Is there a Jesus style? No. Just look at how he died on the bloody cross. Jesus: crucified, dead, buried, then resurrected is not a style.
He held the card and read it,
“Not her again” and threw it in the neighbour’s garden patch.
She was Deborah.
Who loved him,
And sent him a Christmas card, hoping to be his girl.
They were young.
He was fine, she was lovely,
Yet his silence.

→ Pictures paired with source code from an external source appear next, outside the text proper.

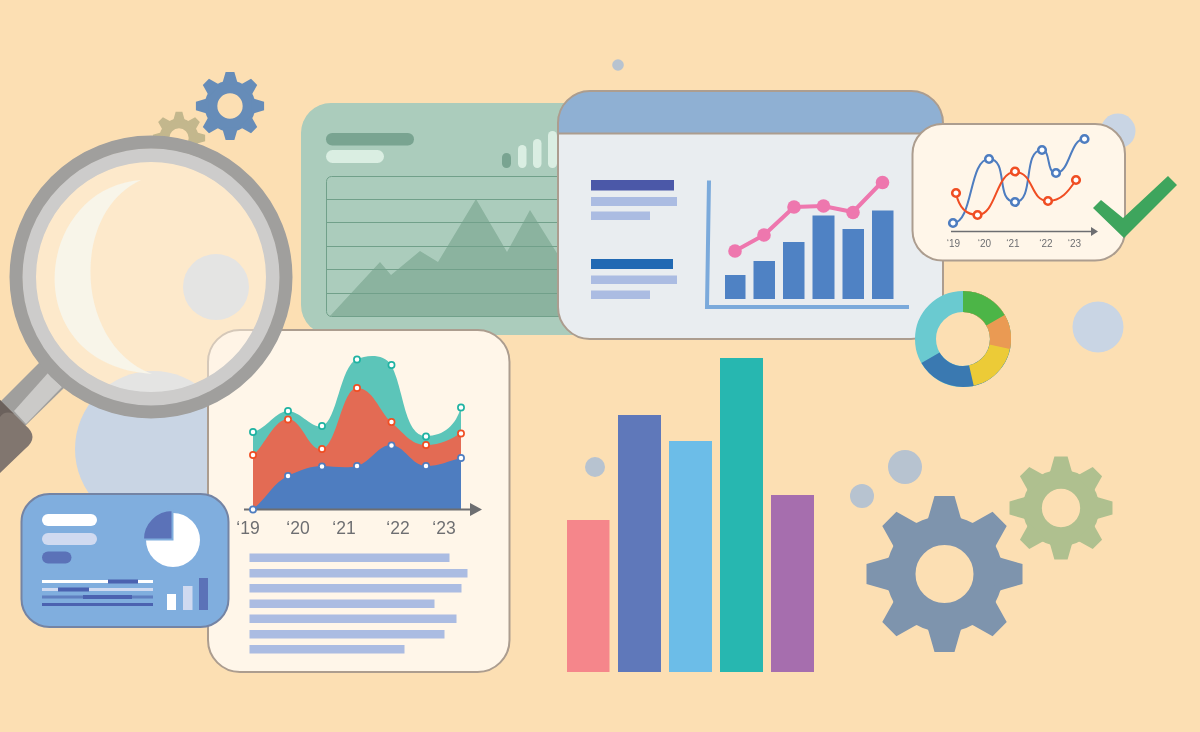
<!DOCTYPE html>
<html lang="en">
<head>
<meta charset="utf-8">
<title>Data analysis illustration</title>
<style>
:root{
  --sand:#fcdfb3; --cream:#fff6e9; --outline:#ac9d8f; --mist:#c9d5e4; --dot:#b7c3d0;
  --line-blue:#abbce2; --bar-blue:#4f82c4; --sky:#80aede; --indigo:#5b72b8;
  --sage:#abccbc; --sage-mid:#8bb39f; --sage-dark:#79a491; --sage-light:#daeee2;
  --teal:#5cc5b9; --coral:#e36b54; --royal:#4e7dc0; --pink:#ee77ae;
  --axis:#6d6e71; --orange:#f04e23; --check:#3ea55d;
}
html,body{margin:0;overflow:hidden;background:var(--sand)}
svg{display:block;width:1200px;height:732px}
text{font-family:"Liberation Sans",Arial,sans-serif;fill:var(--axis)}
.years-large{font-size:17.5px}
.years-small{font-size:10px}
.card{fill:var(--cream);stroke:var(--outline);stroke-width:2}
.mist{fill:var(--mist)}
.dot{fill:var(--dot)}
.copy{fill:var(--line-blue)}
.marks{fill:#fff;stroke-width:1.7}
.trend{fill:none;stroke-width:2}
.trend-marks{fill:#fff;stroke-width:2.6}
</style>
</head>
<body>
<svg viewBox="0 0 1200 732" role="img" aria-label="Magnifying glass, charts, reports and gears">
<defs>
  <polygon id="tooth" points="-19,-50 -16,-57 -10,-78 10,-78 16,-57 19,-50"/>
  <g id="gear">
    <circle r="43.5" fill="none" stroke="currentColor" stroke-width="29"/>
    <g fill="currentColor">
      <use href="#tooth"/>
      <use href="#tooth" transform="rotate(45)"/>
      <use href="#tooth" transform="rotate(90)"/>
      <use href="#tooth" transform="rotate(135)"/>
      <use href="#tooth" transform="rotate(180)"/>
      <use href="#tooth" transform="rotate(225)"/>
      <use href="#tooth" transform="rotate(270)"/>
      <use href="#tooth" transform="rotate(315)"/>
    </g>
  </g>
  <circle id="mark" r="3.1"/>
  <circle id="trend-mark" r="3.8"/>
  <clipPath id="browser-shape"><rect x="558" y="91" width="385" height="248" rx="32"/></clipPath>
</defs>

<rect width="1200" height="732" fill="var(--sand)"/>

<g id="background-circles">
  <circle class="mist" cx="153" cy="449" r="78"/>
  <circle class="mist" cx="216" cy="287" r="33"/>
  <circle class="mist" cx="1118" cy="131" r="17.5"/>
  <circle class="mist" cx="1098" cy="327" r="25.5"/>
  <circle class="dot" cx="618" cy="65" r="5.8"/>
  <circle class="dot" cx="595" cy="467" r="10"/>
  <circle class="dot" cx="905" cy="467" r="17"/>
  <circle class="dot" cx="862" cy="496" r="12"/>
</g>

<g id="gears">
  <use href="#gear" color="#c3b78d" transform="translate(179 138) scale(.335)"/>
  <use href="#gear" color="#668cb8" transform="translate(230 106) scale(.437)"/>
  <use href="#gear" color="#7e94ad" transform="translate(944.5 574)"/>
  <use href="#gear" color="#afc08f" transform="translate(1061 508) scale(.66)"/>
</g>

<g id="green-panel">
  <rect x="301" y="103" width="330" height="232" rx="30" fill="var(--sage)"/>
  <rect x="326" y="133" width="88" height="12.5" rx="6.2" fill="var(--sage-dark)"/>
  <rect x="326" y="150" width="58" height="13" rx="6.5" fill="var(--sage-light)"/>
  <rect x="502" y="153" width="9" height="15" rx="4.5" fill="var(--sage-dark)"/>
  <g fill="var(--sage-light)">
    <rect x="518" y="145" width="8.500" height="23" rx="4.2"/>
    <rect x="533" y="139" width="8.500" height="29" rx="4.2"/>
    <rect x="548" y="131" width="9" height="37" rx="4.5"/>
  </g>
  <polygon points="330,316 380,262 391,275 420,251 438,262 476,199 507,252 530,210 560,258 560,316" fill="var(--sage-mid)"/>
  <g fill="none" stroke="#71a08a">
    <rect x="326.500" y="176.500" width="260" height="140" rx="5"/>
    <path d="M327 199.500H560M327 222.500H560M327 246.500H560M327 269.500H560M327 293.500H560"/>
  </g>
</g>

<g id="browser-window">
  <g clip-path="url(#browser-shape)">
    <rect x="558" y="91" width="386" height="248" fill="#e9edf0"/>
    <rect x="558" y="91" width="386" height="42" fill="#8fb0d3"/>
    <path d="M558 133.500H944" stroke="var(--outline)" stroke-width="2"/>
  </g>
  <rect x="558" y="91" width="385" height="248" rx="32" fill="none" stroke="var(--outline)" stroke-width="2"/>
  <rect x="591" y="180" width="83" height="10.500" fill="#4b58a8"/>
  <rect x="591" y="259" width="82" height="10" fill="#2169b3"/>
  <g class="copy">
    <rect x="591" y="197" width="86" height="9"/>
    <rect x="591" y="211.500" width="59" height="8.500"/>
    <rect x="591" y="275.500" width="86" height="8.500"/>
    <rect x="591" y="290.500" width="59" height="8.500"/>
  </g>
  <path d="M709 180.500L707 307H909" fill="none" stroke="#7baadb" stroke-width="4"/>
  <g fill="var(--bar-blue)">
    <rect x="725" y="275" width="20.500" height="24"/>
    <rect x="753.500" y="261" width="21.500" height="38"/>
    <rect x="783" y="242" width="21.500" height="57"/>
    <rect x="812.500" y="215.500" width="22" height="83.500"/>
    <rect x="842.500" y="229" width="21.500" height="70"/>
    <rect x="872" y="210.500" width="21.500" height="88.500"/>
  </g>
  <polyline points="735,251 764,235 794,207 823,206 853,212 882,182" fill="none" stroke="var(--pink)" stroke-width="4"/>
  <g fill="var(--pink)">
    <circle cx="735" cy="251" r="6.800"/><circle cx="764" cy="235" r="6.800"/><circle cx="794" cy="207" r="6.800"/>
    <circle cx="823.500" cy="206" r="6.800"/><circle cx="853" cy="212.500" r="6.800"/><circle cx="882.500" cy="182.500" r="6.800"/>
  </g>
</g>

<g id="trend-card">
  <rect class="card" x="912.500" y="124" width="212.500" height="136.500" rx="30"/>
  <path class="trend" stroke="var(--royal)" d="M953 223C973 223 969 159 989 159S995 202 1015 202S1022 150 1042 150C1051 150 1046 173 1056 173C1070 173 1070 139 1084 139"/>
  <path class="trend" stroke="var(--orange)" d="M956 193C959 208 967 215 978 215C996 215 996 172 1015 172S1030 201 1048 201C1061 201 1068 192 1076 180"/>
  <g class="trend-marks" stroke="var(--royal)">
    <use href="#trend-mark" x="953" y="223"/><use href="#trend-mark" x="989" y="159"/><use href="#trend-mark" x="1015" y="202"/>
    <use href="#trend-mark" x="1042" y="150"/><use href="#trend-mark" x="1056" y="173"/><use href="#trend-mark" x="1084.500" y="139"/>
  </g>
  <g class="trend-marks" stroke="var(--orange)">
    <use href="#trend-mark" x="956" y="193"/><use href="#trend-mark" x="977.500" y="215"/><use href="#trend-mark" x="1015" y="171.500"/>
    <use href="#trend-mark" x="1048" y="201"/><use href="#trend-mark" x="1076" y="180"/>
  </g>
  <path d="M951 231.500H1092" stroke="var(--axis)" stroke-width="1.300"/>
  <polygon points="1091,227 1098,231.500 1091,236" fill="var(--axis)"/>
  <g class="years-small" text-anchor="middle">
    <text x="953.500" y="247">‘19</text><text x="984.500" y="247">‘20</text><text x="1013" y="247">‘21</text>
    <text x="1046" y="247">‘22</text><text x="1074.500" y="247">‘23</text>
  </g>
</g>
<polygon id="check-mark" points="1093,208 1101,200 1123,218 1168,176 1177,185 1124,238" fill="var(--check)"/>

<g id="donut-chart" transform="translate(963 339) rotate(-90)" fill="none" stroke-width="21">
  <circle r="37.500" stroke="#6acad0"/>
  <circle r="37.500" pathLength="360" stroke="#3a79b1" stroke-dasharray="240 120"/>
  <circle r="37.500" pathLength="360" stroke="#eccb37" stroke-dasharray="167 193"/>
  <circle r="37.500" pathLength="360" stroke="#ea9a53" stroke-dasharray="102 258"/>
  <circle r="37.500" pathLength="360" stroke="#4cb547" stroke-dasharray="60 300"/>
</g>

<g id="bar-chart">
  <rect x="567" y="520" width="42.500" height="152" fill="#f5868b"/>
  <rect x="618" y="415" width="43" height="257" fill="#5f78ba"/>
  <rect x="669" y="441" width="43" height="231" fill="#6cbde8"/>
  <rect x="720" y="358" width="43" height="314" fill="#27b7b0"/>
  <rect x="771" y="495" width="43" height="177" fill="#a66eae"/>
</g>

<g id="report-card">
  <rect class="card" x="208" y="330" width="301.500" height="342" rx="32"/>
  <path fill="var(--teal)" d="M253 432C265 430 276 411 288 411S312 429 322 426C337 422 340 366 357 359C366 355 384 353 391 365C404 388 404 436 426 436C444 436 456 425 461 407V509H253Z"/>
  <path fill="var(--coral)" d="M253 455C264 447 274 419 288 419C302 419 309 452 322 449C337 446 342 388 357 388C373 388 379 411 391 422C404 433 411 445 426 445C441 445 451 439 461 433V509H253Z"/>
  <path fill="var(--royal)" d="M253 509C266 499 274 482 288 476C300 470 311 466 322 466S345 469 357 466C371 462 378 445 391 445S412 466 426 466S448 461 461 458V509Z"/>
  <path d="M244 509.500H472" stroke="var(--axis)" stroke-width="2"/>
  <polygon points="470,503 482,509.500 470,516" fill="var(--axis)"/>
  <g class="marks" stroke="#1fb3a2">
    <use href="#mark" x="253" y="432"/><use href="#mark" x="288" y="411"/><use href="#mark" x="322" y="426"/><use href="#mark" x="357" y="359.500"/>
    <use href="#mark" x="391.500" y="365"/><use href="#mark" x="426" y="436.500"/><use href="#mark" x="461" y="407.500"/>
  </g>
  <g class="marks" stroke="var(--orange)">
    <use href="#mark" x="253" y="455"/><use href="#mark" x="288" y="419.500"/><use href="#mark" x="322" y="449"/><use href="#mark" x="357" y="388"/>
    <use href="#mark" x="391.500" y="422"/><use href="#mark" x="426" y="445"/><use href="#mark" x="461" y="433.500"/>
  </g>
  <g class="marks" stroke="var(--royal)">
    <use href="#mark" x="253" y="509.500"/><use href="#mark" x="288" y="476"/><use href="#mark" x="322" y="466.500"/><use href="#mark" x="357" y="466"/>
    <use href="#mark" x="391.500" y="445.500"/><use href="#mark" x="426" y="466"/><use href="#mark" x="461" y="458"/>
  </g>
  <g class="years-large" text-anchor="middle">
    <text x="248" y="534">‘19</text><text x="298" y="534">‘20</text><text x="344" y="534">‘21</text>
    <text x="398" y="534">‘22</text><text x="444" y="534">‘23</text>
  </g>
  <g class="copy">
    <rect x="249.500" y="553.500" width="200" height="8.500"/>
    <rect x="249.500" y="569" width="218" height="8.500"/>
    <rect x="249.500" y="584" width="212" height="8.500"/>
    <rect x="249.500" y="599.500" width="185" height="8.500"/>
    <rect x="249.500" y="614.500" width="207" height="8.500"/>
    <rect x="249.500" y="630" width="195" height="8.500"/>
    <rect x="249.500" y="645" width="155" height="8.500"/>
  </g>
</g>

<g id="blue-card">
  <rect x="21.500" y="494" width="207" height="133" rx="28" fill="var(--sky)" stroke="#7484a4" stroke-width="2"/>
  <rect x="42" y="514" width="55" height="12" rx="6" fill="#fff"/>
  <rect x="42" y="533" width="55" height="12" rx="6" fill="#d0daf0"/>
  <rect x="42" y="551.500" width="29.500" height="12" rx="6" fill="var(--indigo)"/>
  <circle cx="173" cy="540" r="27" fill="#fff"/>
  <path d="M172.500 539.500H143A29.500 29 0 0 1 172.500 510Z" fill="var(--indigo)" stroke="var(--sky)" stroke-width="2"/>
  <g stroke-width="3">
    <path d="M42 581.500H153" stroke="#fff"/>
    <path d="M42 589.500H153" stroke="#d0daf0"/>
    <path d="M42 597H153" stroke="#5f7fc0"/>
    <path d="M42 604.500H153" stroke="#4b62b0"/>
    <path d="M108 581.500H138M58 589.500H89M83 597H132" stroke="#4b62b0" stroke-width="4"/>
  </g>
  <rect x="167" y="594" width="9" height="16" fill="#fff"/>
  <rect x="183" y="586" width="9.500" height="24" fill="#d0daf0"/>
  <rect x="199" y="578" width="9" height="32" fill="var(--indigo)"/>
</g>

<g id="magnifying-glass">
  <polygon points="40,362 66,386 24,427 0,402" fill="#a09f9d"/>
  <polygon points="48,373 62,387 26,424 14,411" fill="#cbcac8"/>
  <path d="M0 400L25 425Q40 437 25 449L0 473Z" fill="#81766f"/>
  <path d="M0 400L14 414Q5 410 0 417Z" fill="#6b615c"/>
  <circle cx="151" cy="277" r="117" fill="#fff4e4" fill-opacity=".5"/>
  <path d="M141 180C33 188 15 365 152 374C75 345 69 213 141 180Z" fill="#f8f5e9"/>
  <circle cx="151" cy="277" r="122" fill="none" stroke="#cdcccb" stroke-width="14"/>
  <circle cx="151" cy="277" r="135" fill="none" stroke="#a09f9d" stroke-width="13"/>
</g>
</svg>
</body>
</html>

Yes, his silence was ripping her apart.
And the hurt went deep down inside.
She had a choice, in how she would reply,
To react or respond.
The way she goes could shape her entire life.
Wondering how she would be later on.
And if the same thoughts would still be there.
And if she would be free?
But Deborah stopped by the pavement
And her eyes brightened up.
Singers were there.
A bit of beauty.
The crisp, fresh, silent night spoke to her senses,
The song on their lips filled her soul,
The people who listened with an ear for hope.
This she knew, would stay, with her, inside her heart.
And the rhymes and rhythms of the night would remind her:
Life goes on.
She clung tightly to the thought that everything is all right.
How can they offer the world hope if their houses are filled with lonely people?
I lift my heart to skies and give it to God and see what was meant to be.
Caring to see rightly, tenderness holding tightly.
But just another club sandwich at the café.
The walk of life grinds on stuff, somehow, it affirms the very life in me.
“I find it hard to adjust to you,” he said.
“But I want to be this way,” she said.
“I don’t want to change,” he replied. She said, “But I only like you a certain way.”
He said, “Perhaps I should turn that side on and turn off the other stuff you don’t like.”
“Would that be too hard, dear? Do it for me and you’ll become a better man for it.”
“But I’ve been doing that for years,” he said.
“Don’t think I didn’t notice, but recently I’ve noticed a…”
He was thinking, I better not tell her about all the other stuff that was going on in my bachelor days. He yearned for the comforts of his long lost remote control where he felt accepted where life would go back to normal and this little conversation a relic of a bad moment.
But they accepted one another, essentially.